**Given data**:
☆ ☆ ☆ ☆
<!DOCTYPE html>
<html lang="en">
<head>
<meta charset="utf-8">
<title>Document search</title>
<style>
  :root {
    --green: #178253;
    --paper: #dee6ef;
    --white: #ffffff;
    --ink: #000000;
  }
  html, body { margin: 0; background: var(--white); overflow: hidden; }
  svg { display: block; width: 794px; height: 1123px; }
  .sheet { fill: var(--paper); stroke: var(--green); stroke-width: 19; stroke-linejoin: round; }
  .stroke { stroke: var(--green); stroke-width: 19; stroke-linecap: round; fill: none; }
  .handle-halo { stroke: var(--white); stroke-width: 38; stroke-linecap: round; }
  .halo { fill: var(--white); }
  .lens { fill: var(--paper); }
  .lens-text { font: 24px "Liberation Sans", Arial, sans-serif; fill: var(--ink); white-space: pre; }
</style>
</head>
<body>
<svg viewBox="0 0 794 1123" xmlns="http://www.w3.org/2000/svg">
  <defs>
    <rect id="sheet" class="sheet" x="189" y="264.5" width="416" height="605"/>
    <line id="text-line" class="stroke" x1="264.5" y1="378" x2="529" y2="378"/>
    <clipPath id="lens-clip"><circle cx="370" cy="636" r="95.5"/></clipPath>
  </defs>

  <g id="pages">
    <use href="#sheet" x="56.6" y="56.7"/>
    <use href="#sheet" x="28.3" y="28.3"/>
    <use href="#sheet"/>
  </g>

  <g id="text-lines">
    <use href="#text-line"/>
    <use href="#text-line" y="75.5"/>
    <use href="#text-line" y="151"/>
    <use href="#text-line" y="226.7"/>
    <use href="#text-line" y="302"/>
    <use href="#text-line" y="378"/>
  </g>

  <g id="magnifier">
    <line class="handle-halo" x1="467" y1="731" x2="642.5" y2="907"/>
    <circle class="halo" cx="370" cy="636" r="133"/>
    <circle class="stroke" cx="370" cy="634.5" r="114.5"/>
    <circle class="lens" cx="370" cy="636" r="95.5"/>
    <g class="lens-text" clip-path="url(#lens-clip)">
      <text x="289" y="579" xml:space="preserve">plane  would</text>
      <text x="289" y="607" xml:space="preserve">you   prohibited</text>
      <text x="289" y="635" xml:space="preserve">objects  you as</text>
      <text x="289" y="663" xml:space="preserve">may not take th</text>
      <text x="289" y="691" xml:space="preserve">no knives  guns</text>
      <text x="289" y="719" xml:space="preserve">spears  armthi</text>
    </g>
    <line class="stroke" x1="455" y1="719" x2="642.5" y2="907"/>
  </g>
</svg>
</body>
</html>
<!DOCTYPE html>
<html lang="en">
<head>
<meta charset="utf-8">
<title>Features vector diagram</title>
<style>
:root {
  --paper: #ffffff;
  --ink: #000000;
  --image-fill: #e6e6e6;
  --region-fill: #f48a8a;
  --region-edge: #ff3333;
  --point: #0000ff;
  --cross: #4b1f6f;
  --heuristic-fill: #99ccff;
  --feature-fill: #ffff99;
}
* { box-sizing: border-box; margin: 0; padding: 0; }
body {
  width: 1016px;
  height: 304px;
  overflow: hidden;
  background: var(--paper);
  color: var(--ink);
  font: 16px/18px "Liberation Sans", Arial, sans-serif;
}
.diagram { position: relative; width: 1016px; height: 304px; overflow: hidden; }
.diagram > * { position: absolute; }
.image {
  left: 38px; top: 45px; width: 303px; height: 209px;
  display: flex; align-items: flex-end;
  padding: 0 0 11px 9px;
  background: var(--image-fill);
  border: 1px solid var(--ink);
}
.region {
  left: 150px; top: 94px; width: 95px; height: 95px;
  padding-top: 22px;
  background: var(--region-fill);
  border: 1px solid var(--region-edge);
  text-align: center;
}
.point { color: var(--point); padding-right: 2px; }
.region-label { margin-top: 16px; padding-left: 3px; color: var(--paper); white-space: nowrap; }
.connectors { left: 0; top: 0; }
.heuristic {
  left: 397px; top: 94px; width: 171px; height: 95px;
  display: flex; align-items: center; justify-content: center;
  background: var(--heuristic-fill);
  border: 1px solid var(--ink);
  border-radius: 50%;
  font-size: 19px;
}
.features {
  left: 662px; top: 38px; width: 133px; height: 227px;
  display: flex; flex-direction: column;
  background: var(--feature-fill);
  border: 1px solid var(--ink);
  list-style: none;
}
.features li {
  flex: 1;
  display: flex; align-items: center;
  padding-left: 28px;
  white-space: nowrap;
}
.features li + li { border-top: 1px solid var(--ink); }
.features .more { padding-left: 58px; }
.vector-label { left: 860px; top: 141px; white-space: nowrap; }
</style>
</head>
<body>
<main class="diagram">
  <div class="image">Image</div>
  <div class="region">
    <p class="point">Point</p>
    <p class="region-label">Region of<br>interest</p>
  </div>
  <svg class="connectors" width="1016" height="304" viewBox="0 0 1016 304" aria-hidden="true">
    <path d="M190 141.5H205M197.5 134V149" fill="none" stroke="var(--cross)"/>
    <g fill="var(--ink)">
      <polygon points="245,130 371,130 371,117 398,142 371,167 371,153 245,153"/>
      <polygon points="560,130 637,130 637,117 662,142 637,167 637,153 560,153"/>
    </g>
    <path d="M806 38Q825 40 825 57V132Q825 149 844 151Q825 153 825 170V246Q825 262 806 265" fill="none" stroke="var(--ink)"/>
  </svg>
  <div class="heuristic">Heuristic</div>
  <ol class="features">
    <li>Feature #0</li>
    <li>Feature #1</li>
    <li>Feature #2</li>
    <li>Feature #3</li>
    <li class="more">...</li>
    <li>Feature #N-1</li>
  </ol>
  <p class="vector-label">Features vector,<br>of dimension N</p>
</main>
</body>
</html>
☆ ☆ ☆ ☆
Work out how many lines of the listing contain the string "color". Please reply with the number only.

3